Why it’s on the list: Don Bluth films always, to me, perfectly encapsulate the feeling of oncoming winter, from ‘Thumbelina’ to ‘Anastasia’ to ‘The Secret of NIMH’. When I think of this movie, I think of poor Thumbelina crying because she’s cold and lost and her true love has been frozen in a block of ice (again, this feels peak November) as well as the beautiful scene of the fairies bringing Autumn to the land.

And that’s it for my list! What are your Fall favourites? Comment and let us know!

About Sumayyah

Sumayyah is an Information Assistant at the Vaughan Public Libraries. She's also a bookworm and author, constantly dreaming up a multitude of different stories and wrestling with finishing them.  |  Meet the team

4 thoughts on “Feel Good Fall Films

  1. And now I need to re-watch Fantastic Mr. Fox and the Princess Bride. And to finally get around to watching Knives Out. I don’t know if I have any proper fall favourites, but since Nov 5th is coming up can we count V for Vendetta? Though that movie is anything but cozy . Maybe more on point, but still stretching it a bit would be How to Train Your Dragon? Colourful dragons in place of colourful leaves, and, aside from the occasional dragon raid, Berk seems surprisingly cozy for a Viking village.

    Side note: You never linked directly to TV Tropes but that Frozen 2 Forbes article did so I ended up there anyway. That site is like a black hole.

    1. I actually just re-watched the Princess Bride while I was, ironically, sick and off from work! Knives Out is great but warning, if you have emetophobia like me, it can be a hard watch. Oooh, V for Vendetta is very November although how cozy it is would be a matter of perspective haha. How To Train Your Dragon suits better, but for me feels like an October movie (my rationale being dragons -> Halloween -> October). Definitely very cozy though!

      Ah yes, the wonderful, terrible timesuck that is TV Tropes 😀

      Thanks for reading and commenting!

  2. Okay, we’re going to have to have a conversation about the 2022 adaptation of Persuasion.
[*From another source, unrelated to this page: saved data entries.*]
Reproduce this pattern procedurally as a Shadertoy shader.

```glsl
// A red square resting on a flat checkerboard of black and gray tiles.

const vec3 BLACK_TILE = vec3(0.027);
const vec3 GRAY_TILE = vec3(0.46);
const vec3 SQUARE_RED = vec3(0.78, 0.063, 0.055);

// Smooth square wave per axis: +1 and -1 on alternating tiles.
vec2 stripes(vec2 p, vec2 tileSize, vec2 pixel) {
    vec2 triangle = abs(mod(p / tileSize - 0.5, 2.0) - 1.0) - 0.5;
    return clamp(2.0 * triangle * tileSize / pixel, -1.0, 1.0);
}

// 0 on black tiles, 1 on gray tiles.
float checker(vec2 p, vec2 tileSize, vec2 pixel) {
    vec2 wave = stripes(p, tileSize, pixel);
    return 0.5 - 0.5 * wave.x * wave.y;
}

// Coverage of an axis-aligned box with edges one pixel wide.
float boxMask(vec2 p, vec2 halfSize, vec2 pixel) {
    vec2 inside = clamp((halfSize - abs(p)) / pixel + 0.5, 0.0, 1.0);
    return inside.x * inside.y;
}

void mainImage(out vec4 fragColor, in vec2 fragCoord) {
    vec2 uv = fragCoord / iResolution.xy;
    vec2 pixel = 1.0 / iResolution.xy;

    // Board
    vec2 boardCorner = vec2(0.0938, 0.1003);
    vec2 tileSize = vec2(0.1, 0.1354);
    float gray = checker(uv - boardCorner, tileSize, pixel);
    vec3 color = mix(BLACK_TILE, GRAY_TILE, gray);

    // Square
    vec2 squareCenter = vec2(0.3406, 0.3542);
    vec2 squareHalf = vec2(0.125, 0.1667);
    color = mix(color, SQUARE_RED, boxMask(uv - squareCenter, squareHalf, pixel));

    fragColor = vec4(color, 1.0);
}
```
I actually enjoyed it for what it was, a fantasy version of the Regency era. It kind of reminded me of Bridgerton, to be honest.

    That being said, I haven’t read the novel. I think once you form a close connection with a book, you just want to be reminded of that experience while viewing an adaptation. Put another way, it’s like we want to see an adaptation of our experience of reading a book, not the book itself, if that makes sense. I felt that way about the Guernsey Literary and Potato Peel Pie Society. That is a great book that was made into a mediocre movie, and it was truly an adaptation. They took the general concept and ran with it in a lot of ways.

    I’m going to rewatch Persuasion (2022) to see if my opinion’s have changed, haha. I’m also going to watch the 1995 version because I didn’t know it existed! Thanks for this post, Sumayyah!

    1. Haha, ok, I will consider the possibility I might have enjoyed Persuasion (2022) more if I wasn’t already familiar with and attached to the book, as I feel exactly as you did with the Guernsey movie. I did enjoy Bridgerton, though! Thanks for commenting and let me know how you find the 1995 version!

Comments are closed.